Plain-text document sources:
-----

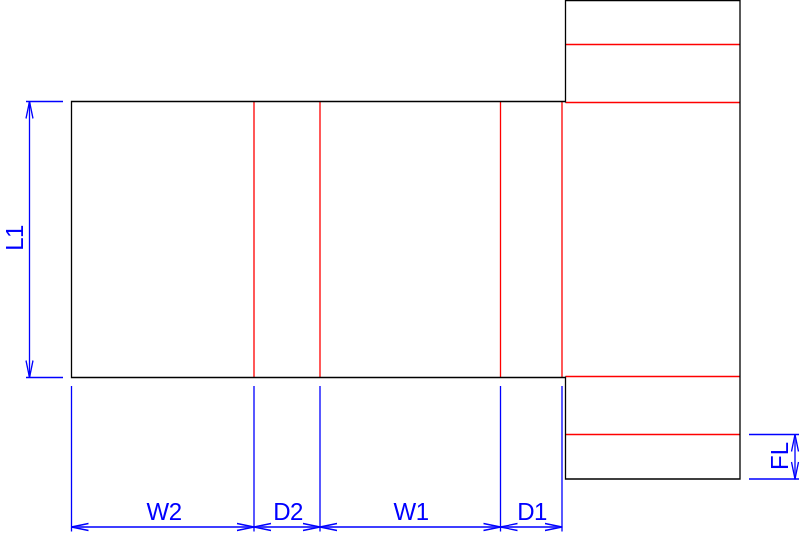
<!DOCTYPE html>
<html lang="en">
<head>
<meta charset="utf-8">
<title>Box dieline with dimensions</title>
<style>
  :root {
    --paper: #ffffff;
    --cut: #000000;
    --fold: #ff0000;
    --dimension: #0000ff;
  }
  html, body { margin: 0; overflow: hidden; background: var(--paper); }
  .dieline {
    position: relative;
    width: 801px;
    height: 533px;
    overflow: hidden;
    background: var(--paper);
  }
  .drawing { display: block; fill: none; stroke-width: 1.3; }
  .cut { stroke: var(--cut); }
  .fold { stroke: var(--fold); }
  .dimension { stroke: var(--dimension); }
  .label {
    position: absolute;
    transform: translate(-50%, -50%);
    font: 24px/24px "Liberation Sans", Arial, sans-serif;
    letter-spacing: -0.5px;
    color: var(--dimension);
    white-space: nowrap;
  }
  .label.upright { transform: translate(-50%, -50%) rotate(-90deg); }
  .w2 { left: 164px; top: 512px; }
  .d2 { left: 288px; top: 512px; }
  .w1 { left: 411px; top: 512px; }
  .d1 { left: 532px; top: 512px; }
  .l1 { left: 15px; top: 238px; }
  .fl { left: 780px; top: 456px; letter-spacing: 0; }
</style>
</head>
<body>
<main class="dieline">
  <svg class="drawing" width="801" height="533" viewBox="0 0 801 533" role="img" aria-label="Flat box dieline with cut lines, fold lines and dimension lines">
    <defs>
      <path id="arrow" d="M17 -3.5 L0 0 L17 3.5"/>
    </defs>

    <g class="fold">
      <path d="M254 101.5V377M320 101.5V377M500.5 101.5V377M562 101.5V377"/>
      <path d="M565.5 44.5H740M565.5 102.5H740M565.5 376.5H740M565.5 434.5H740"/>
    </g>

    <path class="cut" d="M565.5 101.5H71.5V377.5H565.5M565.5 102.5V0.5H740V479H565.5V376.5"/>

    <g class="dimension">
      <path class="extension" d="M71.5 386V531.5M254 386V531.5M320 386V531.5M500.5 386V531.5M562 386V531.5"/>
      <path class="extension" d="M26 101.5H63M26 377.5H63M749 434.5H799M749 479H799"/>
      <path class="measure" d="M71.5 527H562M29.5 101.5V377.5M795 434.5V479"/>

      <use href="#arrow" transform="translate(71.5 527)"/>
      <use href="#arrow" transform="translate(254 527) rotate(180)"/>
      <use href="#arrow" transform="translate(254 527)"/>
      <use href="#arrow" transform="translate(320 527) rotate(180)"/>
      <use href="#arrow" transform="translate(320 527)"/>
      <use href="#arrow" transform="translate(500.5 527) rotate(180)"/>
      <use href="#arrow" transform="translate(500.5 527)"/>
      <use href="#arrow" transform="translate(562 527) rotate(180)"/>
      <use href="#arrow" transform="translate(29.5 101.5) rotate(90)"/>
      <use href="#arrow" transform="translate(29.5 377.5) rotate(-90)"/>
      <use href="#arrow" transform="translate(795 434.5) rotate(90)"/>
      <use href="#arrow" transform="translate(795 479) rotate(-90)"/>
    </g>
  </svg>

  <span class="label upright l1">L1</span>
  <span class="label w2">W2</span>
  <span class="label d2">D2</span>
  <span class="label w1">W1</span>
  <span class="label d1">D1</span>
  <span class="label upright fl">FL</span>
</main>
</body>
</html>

-----

### Work item
How many lines in the entries above include the string "upright"? Give only the number.

### Reply to the exercise
3